-- Opening Marker --
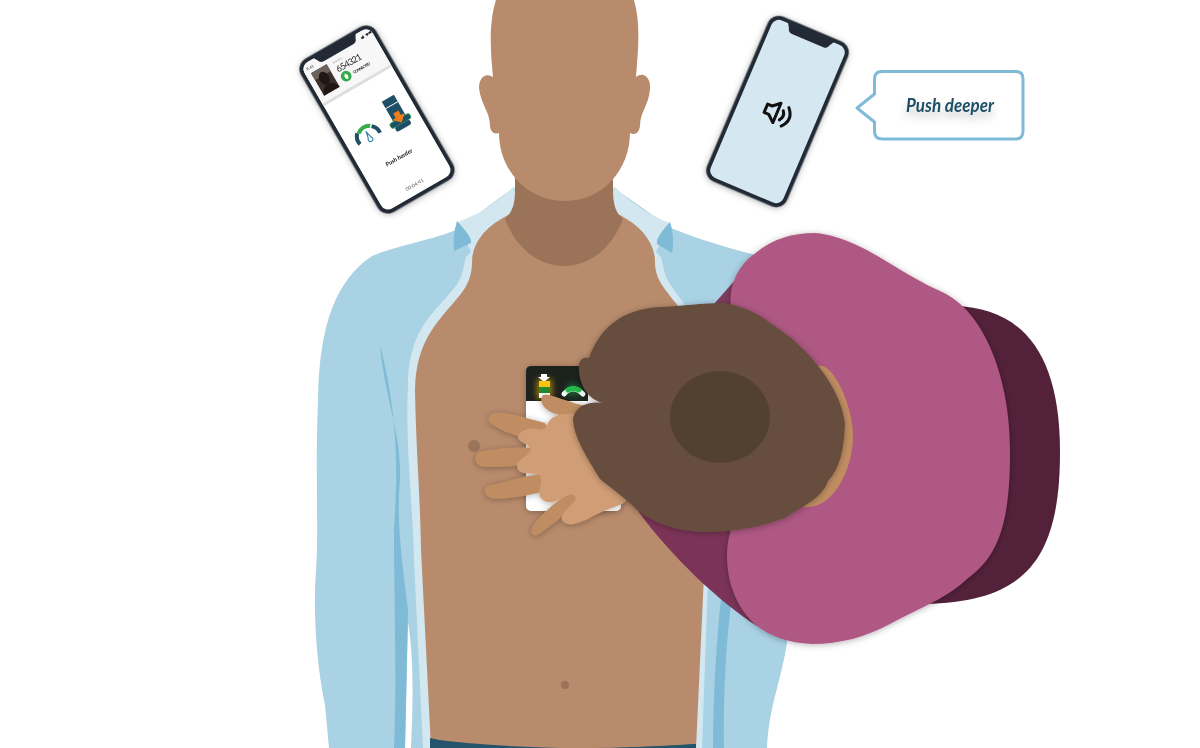
<!DOCTYPE html>
<html lang="en">
<head>
<meta charset="utf-8">
<title>Chest compression feedback</title>
<style>
:root{
  --skin:#b88b6c; --skin-shade:#9b7359; --shirt:#a9d2e4; --shirt-light:#d2e7f0; --shirt-fold:#7fbbd6;
  --trousers:#23546b; --sweater:#ae5983; --sleeve:#7b3458; --legs:#53213a;
  --hair:#664e3c; --crown:#524031; --hand-back:#c08d62; --hand-front:#d09d76;
  --frame:#232a35; --screen:#d5e8f1; --ink:#1d4f66; --green:#35ac4b; --orange:#f07d1b;
}
html,body{margin:0;height:100%;overflow:hidden;background:#fff}
svg{display:block;width:1200px;height:748px}
text{font-family:Lato,"Open Sans",sans-serif}
.skin{fill:var(--skin)} .skin-shade{fill:var(--skin-shade)}
.shirt{fill:var(--shirt)} .lining{fill:var(--shirt-light)} .fold{fill:var(--shirt-fold)}
.sleeve{fill:var(--sleeve)} .hand-back{fill:var(--hand-back)} .hand-front{fill:var(--hand-front)}
.bubble{fill:#fff;stroke:var(--shirt-fold);stroke-width:3;stroke-linejoin:round}
.speech{font-size:18px;font-weight:700;font-style:italic;fill:var(--ink);text-anchor:middle}
.mid{text-anchor:middle}
.stroke{fill:none;stroke-linecap:round;stroke-linejoin:round}
</style>
</head>
<body>
<svg viewBox="0 0 1200 748" role="img" aria-label="A rescuer giving chest compressions with a feedback device linked to two phones">
  <defs>
    <filter id="soft" x="-20%" y="-20%" width="140%" height="140%"><feDropShadow dx="0" dy="1" stdDeviation="3" flood-color="#000" flood-opacity=".3"/></filter>
    <filter id="text-shadow" x="-20%" y="-50%" width="140%" height="250%"><feDropShadow dx="0" dy="6" stdDeviation="4" flood-color="#000" flood-opacity=".22"/></filter>
    <filter id="glow" x="-100%" y="-100%" width="300%" height="300%"><feGaussianBlur stdDeviation="3"/></filter>
    <clipPath id="screen-clip"><rect x="-39.5" y="-84.5" width="79" height="169" rx="8"/></clipPath>
    <path id="notch" d="M-25,-86 H25 L22,-81 Q21,-77 17,-77 H-17 Q-21,-77 -22,-81Z" fill="#232a35"/>
  </defs>

  <g id="patient">
    <g id="shirt">
      <path class="shirt" d="M513,188 L456,230 C425,242 395,246 372,256 C336,280 319,325 318,400 C315,480 319,530 316,570 C312,630 320,680 325,705 L329,748 H405 L408,622 C414,660 413,700 411,748 H718 L767,748 C769,705 782,680 788,636 L800,270 L752,254 C720,246 690,236 671,228 L614,188Z"/>
      <path class="fold" d="M380,345 C385,400 401,430 400,478 C396,520 402,560 408,610 L405,748 H394 C397,680 394,590 394,530 C396,490 402,430 380,345Z"/>
      <path class="fold" d="M722,590 C716,640 713,700 713,748 H724 C723,700 726,640 732,596Z"/>
      <path class="lining" d="M514,186 C495,205 475,216 458,222 L471,252 L466,257 C463,268 463,277 455,287 C435,313 409,327 408,385 C405,440 412,490 414,560 L423,748 H440 L520,230Z"/>
      <path class="lining" d="M614,186 C633,205 653,217 670,223 L656,252 L661,257 C664,268 664,277 672,287 L690,312 L708,580 L702,748 H688 L608,230Z"/>
      <path class="fold" d="M457,221 C466,231 472,238 471,243 L454,251 C453,240 454,230 457,221Z"/>
      <path class="fold" d="M670,222 C661,232 656,239 657,244 L672,253 C674,242 673,231 670,222Z"/>
    </g>
    <path id="torso" class="skin" d="M508,215 C485,227 472,243 472,262 C472,275 468,285 460,295 C440,320 416,338 415,390 C416,450 420,490 421,550 L431,748 H696 L704,575 L720,310 L679,307 C662,286 655,278 655,262 C655,243 642,227 620,215Z"/>
    <path fill="var(--trousers)" d="M430,738 C460,745 490,747 520,748 H430Z M696,744 C660,747 630,747 610,748 H696Z"/>
    <path fill="var(--trousers)" d="M430,739 C520,750 610,750 696,744 V748 H430Z"/>
    <circle class="skin-shade" cx="474" cy="446" r="6"/>
    <circle class="skin-shade" cx="565" cy="685" r="4"/>
    <path id="neck" class="skin-shade" d="M515,165 H613 V190 C613,205 616,213 623,219 C613,247 590,266 564,266 C538,266 515,247 505,219 C513,211 515,203 515,190Z"/>
    <path id="head" class="skin" d="M496,0 C488,25 491,55 493,77 C485,72 479,78 479,88 C481,105 490,112 490,126 C491,134 496,134 499,133 C499,168 525,201 565,201 C604,201 630,168 630,133 C634,135 639,134 640,126 C640,112 649,105 650,89 C651,78 644,71 636,77 C638,50 641,25 634,0Z"/>
  </g>

  <g id="rescuer-legs">
    <path fill="var(--legs)" d="M955,306 C1020,308 1060,350 1060,452 C1060,560 1025,602 925,604Z"/>
  </g>

  <g id="compression-device" filter="url(#soft)">
    <rect x="526" y="366" width="95" height="145" rx="5" fill="#fff"/>
    <path fill="#1d211f" d="M531,366 H588 V401 H526 V371 Q526,366 531,366Z"/>
    <rect x="537" y="379" width="15" height="20" fill="#d8a800" opacity=".7" filter="url(#glow)"/>
    <path fill="#fff" d="M541,374 H547 V377 H550 L544,382 L538,377 H541Z"/>
    <rect x="539" y="381" width="11" height="6" fill="#fdc310"/>
    <rect x="539" y="387" width="11" height="6" fill="#218a2f"/>
    <rect x="539" y="393" width="11" height="5" fill="#fff"/>
    <path class="stroke" stroke="#fff" stroke-width="5" stroke-linecap="butt" d="M564,394 Q573,384 583,394"/>
    <path class="stroke" stroke="#25b94b" stroke-width="5" stroke-linecap="butt" d="M568,390 Q573,387 579,390"/>
    <circle cx="573" cy="390" r="7" fill="#25b94b" opacity=".4" filter="url(#glow)"/>
  </g>

  <g id="hands" filter="url(#soft)">
    <g class="hand-back">
      <path d="M491,414 C500,410 520,416 545,423 L560,445 L530,440 C510,434 494,428 489,421 Q488,416 491,414Z"/>
      <path d="M479,452 C495,448 515,448 540,447 V464 C515,465 495,469 480,466 C474,462 474,455 479,452Z"/>
      <path d="M488,486 C505,482 520,477 545,473 L558,488 C535,494 510,500 491,498 C484,495 483,489 488,486Z"/>
      <path d="M533,526 C542,513 556,502 570,492 L582,500 C565,515 550,526 538,535 C531,536 530,531 533,526Z"/>
      <path d="M543,395 C550,393 563,401 590,407 L582,424 L556,414 C545,411 538,402 543,395Z"/>
    </g>
    <path class="hand-front" d="M580,412 C565,416 558,412 550,420 C545,427 546,430 540,430 C532,426 522,429 518,436 C517,443 530,443 531,450 C526,459 517,458 517,467 C519,476 532,472 539,475 C545,482 537,488 540,497 C547,506 556,502 566,496 C574,492 578,496 574,502 C568,509 561,513 562,520 C567,528 579,523 588,519 C600,512 609,509 622,504 L640,490 L600,420Z"/>
  </g>

  <g id="rescuer">
    <path class="sleeve" fill-opacity=".95" d="M736,279 L714,304 L738,320Z"/>
    <path class="sleeve" d="M638,511 C670,555 720,603 757,626 L775,560 L735,515Z"/>
    <path id="sweater" filter="url(#soft)" fill="var(--sweater)" d="M731,310 C728,280 742,262 757,252 C773,239 792,233 815,233 C860,237 895,271 940,291 C985,310 1010,380 1010,450 C1010,520 1000,555 968,578 C945,600 915,610 890,624 C866,637 840,644 812,644 C788,643 770,636 757,626 C735,607 727,580 727,555 C728,530 735,522 740,510Z"/>
    <path id="rescuer-face" class="hand-back" d="M818,366 C830,360 852,400 853,435 C853,470 833,510 803,507 L780,440Z"/>
    <path id="hair" filter="url(#soft)" fill="var(--hair)" d="M603,403 C588,400 578,384 579,365 C580,358 585,357 589,358 C600,327 623,309 660,307 C685,306 700,303 724,303 C755,308 770,323 790,337 C820,363 842,394 845,424 C844,450 840,468 828,481 C822,498 805,505 785,518 C768,523 750,532 700,532 C675,530 655,524 637,510 C623,496 612,489 600,479 C588,459 573,437 573,418 C576,406 588,401 603,403Z"/>
    <ellipse fill="var(--crown)" cx="720" cy="417" rx="50" ry="46"/>
  </g>

  <g id="phone-visual" transform="translate(377 119.5) rotate(-30)">
    <rect x="-43.5" y="-88.5" width="87" height="177" rx="12" fill="var(--frame)" filter="url(#soft)"/>
    <g clip-path="url(#screen-clip)">
      <rect x="-40" y="-85" width="80" height="170" fill="#fff"/>
      <rect x="-40" y="-85" width="80" height="45" fill="#f7f7f7"/>
      <rect x="-40" y="-41" width="80" height="3" fill="#dedede"/>
    </g>
    <use href="#notch"/>
    <text class="mid" x="-32" y="-77" font-size="4" fill="#222">9:41</text>
    <path d="M25,-77 h2 v-2 h2 v-1 h1 v3Z M32,-79 l2,-1 2,1 -2,2Z" fill="#222"/>
    <rect x="36" y="-80" width="3" height="2" fill="#222"/>
    <g role="img" aria-label="Portrait of the trainee">
      <rect x="-34" y="-73" width="18" height="26" fill="#3c302a"/>
      <rect x="-34" y="-73" width="18" height="8" fill="#6b625b"/>
      <ellipse cx="-25" cy="-62" rx="5" ry="7" fill="#1f1714"/>
      <path d="M-34,-47 Q-32,-55 -25,-55 Q-18,-55 -16,-47Z" fill="#1f1714"/>
    </g>
    <text x="-10" y="-70" font-size="3" fill="#999">Manikin</text>
    <text x="-10" y="-60" font-size="9" textLength="28" fill="#222">654321</text>
    <circle cx="-5" cy="-53" r="5.4" fill="var(--green)"/>
    <path d="M-7,-53 l2,-3 2,3 -1,3 h-2Z" fill="#fff"/>
    <text x="3" y="-51" font-size="3.8" font-weight="700" textLength="19" fill="#222">CONNECTED</text>
    <g id="rate-gauge" class="stroke" stroke-width="4" stroke-linecap="butt">
      <path stroke="var(--ink)" stroke-linecap="butt" d="M-27,13 A11.5 11.5 0 0 1 -24,2"/>
      <path stroke="var(--green)" stroke-linecap="butt" d="M-23,3 A11.5 11.5 0 0 1 -9,2"/>
      <path stroke="var(--ink)" stroke-linecap="butt" d="M-8,3 A11.5 11.5 0 0 1 -4,13"/>
      <path stroke="#3288a8" stroke-width="1.2" d="M-15.5,5 L-17,12 A2.4 2.4 0 1 0 -14,12Z"/>
    </g>
    <g id="depth-meter">
      <rect x="13" y="-13" width="14" height="23" fill="var(--ink)"/>
      <path d="M13,-5 H27" stroke="#fff" stroke-width="1"/>
      <rect x="8" y="10" width="23" height="6" rx="3" fill="var(--ink)" stroke="var(--green)" stroke-width=".8"/>
      <rect x="11" y="16" width="17" height="5" rx="2" fill="var(--ink)"/>
      <path d="M17,3 H23 V8 H27 L20,15 L13,8 H17Z" fill="var(--orange)"/>
    </g>
    <text class="mid" x="0" y="46" font-size="6" font-weight="700" font-style="italic" textLength="30" fill="#222">Push harder</text>
    <text class="mid" x="0" y="77" font-size="5" textLength="20" fill="#555">00:04:41</text>
  </g>

  <g id="phone-audio" transform="translate(777.5 111.5) rotate(23)">
    <rect x="-43.5" y="-89.5" width="87" height="179" rx="12" fill="var(--frame)" filter="url(#soft)"/>
    <rect x="-39.5" y="-85.5" width="79" height="171" rx="8" fill="var(--screen)"/>
    <use href="#notch"/>
    <g id="speaker" class="stroke" stroke="#111" stroke-width="3">
      <path d="M-12,-3 H-7 L0,-9 V12 L-7,6 H-12Z"/>
      <path d="M5,-3 Q9,2 5,7 M9,-8 Q18,2 9,12"/>
    </g>
  </g>

  <g id="spoken-prompt">
    <path class="bubble" d="M882,71.5 H1016 Q1023,71.5 1023,79 V131 Q1023,139 1016,139 H882 Q874.5,139 874.5,131 V122 L857,108 L874.5,94 V79 Q874.5,71.5 882,71.5Z"/>
    <text class="speech" x="950" y="111.5" textLength="88" lengthAdjust="spacingAndGlyphs" filter="url(#text-shadow)">Push deeper</text>
  </g>
</svg>
</body>
</html>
-- Closing Marker --
Task goal
Exact repeats of the lines from the first one in the data through the line containing "--hair:#664e3c; --crown:#524031; --hand-back:#c08d62;" make up the answer. Pictures do not.

Answer space
<!DOCTYPE html>
<html lang="en">
<head>
<meta charset="utf-8">
<title>Chest compression feedback</title>
<style>
:root{
  --skin:#b88b6c; --skin-shade:#9b7359; --shirt:#a9d2e4; --shirt-light:#d2e7f0; --shirt-fold:#7fbbd6;
  --trousers:#23546b; --sweater:#ae5983; --sleeve:#7b3458; --legs:#53213a;
  --hair:#664e3c; --crown:#524031; --hand-back:#c08d62; --hand-front:#d09d76;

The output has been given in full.